*STORED DATA*.
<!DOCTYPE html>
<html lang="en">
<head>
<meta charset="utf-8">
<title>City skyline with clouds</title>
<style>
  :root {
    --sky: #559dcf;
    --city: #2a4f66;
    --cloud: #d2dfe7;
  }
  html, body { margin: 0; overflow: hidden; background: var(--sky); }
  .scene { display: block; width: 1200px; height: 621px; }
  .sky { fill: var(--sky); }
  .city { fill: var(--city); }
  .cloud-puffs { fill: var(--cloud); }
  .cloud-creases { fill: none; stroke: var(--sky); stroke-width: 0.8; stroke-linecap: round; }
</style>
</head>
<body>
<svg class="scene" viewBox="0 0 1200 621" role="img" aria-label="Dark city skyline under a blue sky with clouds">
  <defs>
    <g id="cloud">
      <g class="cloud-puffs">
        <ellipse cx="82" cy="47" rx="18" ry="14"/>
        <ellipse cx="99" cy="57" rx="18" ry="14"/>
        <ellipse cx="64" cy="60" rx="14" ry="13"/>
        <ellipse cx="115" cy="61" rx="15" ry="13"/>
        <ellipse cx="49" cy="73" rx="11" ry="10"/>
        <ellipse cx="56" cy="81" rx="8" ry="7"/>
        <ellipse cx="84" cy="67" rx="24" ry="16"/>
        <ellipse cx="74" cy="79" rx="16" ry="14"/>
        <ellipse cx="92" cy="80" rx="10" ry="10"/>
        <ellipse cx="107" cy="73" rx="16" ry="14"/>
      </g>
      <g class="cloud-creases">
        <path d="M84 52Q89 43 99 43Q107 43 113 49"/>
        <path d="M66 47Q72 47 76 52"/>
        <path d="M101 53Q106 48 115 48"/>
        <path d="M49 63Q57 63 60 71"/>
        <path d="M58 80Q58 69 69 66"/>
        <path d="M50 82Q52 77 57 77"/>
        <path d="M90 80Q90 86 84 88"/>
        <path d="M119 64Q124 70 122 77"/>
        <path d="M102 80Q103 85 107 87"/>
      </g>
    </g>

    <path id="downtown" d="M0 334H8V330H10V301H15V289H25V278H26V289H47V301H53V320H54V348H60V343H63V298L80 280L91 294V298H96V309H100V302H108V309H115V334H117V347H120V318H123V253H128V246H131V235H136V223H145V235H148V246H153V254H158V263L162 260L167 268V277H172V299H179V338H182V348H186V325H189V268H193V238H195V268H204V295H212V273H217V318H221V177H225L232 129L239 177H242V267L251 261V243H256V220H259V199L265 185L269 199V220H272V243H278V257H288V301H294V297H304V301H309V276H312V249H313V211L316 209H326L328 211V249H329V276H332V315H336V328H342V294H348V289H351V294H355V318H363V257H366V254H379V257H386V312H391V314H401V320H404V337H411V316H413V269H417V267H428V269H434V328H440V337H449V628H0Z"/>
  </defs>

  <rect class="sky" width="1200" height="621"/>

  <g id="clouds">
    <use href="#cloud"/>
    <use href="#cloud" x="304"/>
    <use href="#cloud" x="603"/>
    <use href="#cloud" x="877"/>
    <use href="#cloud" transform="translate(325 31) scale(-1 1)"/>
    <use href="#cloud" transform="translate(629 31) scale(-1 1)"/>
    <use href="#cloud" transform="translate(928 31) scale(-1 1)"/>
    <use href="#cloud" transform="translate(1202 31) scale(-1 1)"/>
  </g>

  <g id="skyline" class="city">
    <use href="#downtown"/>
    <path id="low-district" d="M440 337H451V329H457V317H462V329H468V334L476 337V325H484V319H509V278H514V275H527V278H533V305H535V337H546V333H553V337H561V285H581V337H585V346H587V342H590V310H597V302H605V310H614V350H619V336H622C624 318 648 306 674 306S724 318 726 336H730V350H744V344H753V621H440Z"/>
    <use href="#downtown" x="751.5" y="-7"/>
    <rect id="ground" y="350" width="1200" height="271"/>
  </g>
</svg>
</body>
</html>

*WHAT IS NEEDED*. Search the entries above for lines containing the word "href", and copy each one.

*ANSWER TO THE EXERCISE*.
    <use href="#cloud"/>
    <use href="#cloud" x="304"/>
    <use href="#cloud" x="603"/>
    <use href="#cloud" x="877"/>
    <use href="#cloud" transform="translate(325 31) scale(-1 1)"/>
    <use href="#cloud" transform="translate(629 31) scale(-1 1)"/>
    <use href="#cloud" transform="translate(928 31) scale(-1 1)"/>
    <use href="#cloud" transform="translate(1202 31) scale(-1 1)"/>
    <use href="#downtown"/>
    <use href="#downtown" x="751.5" y="-7"/>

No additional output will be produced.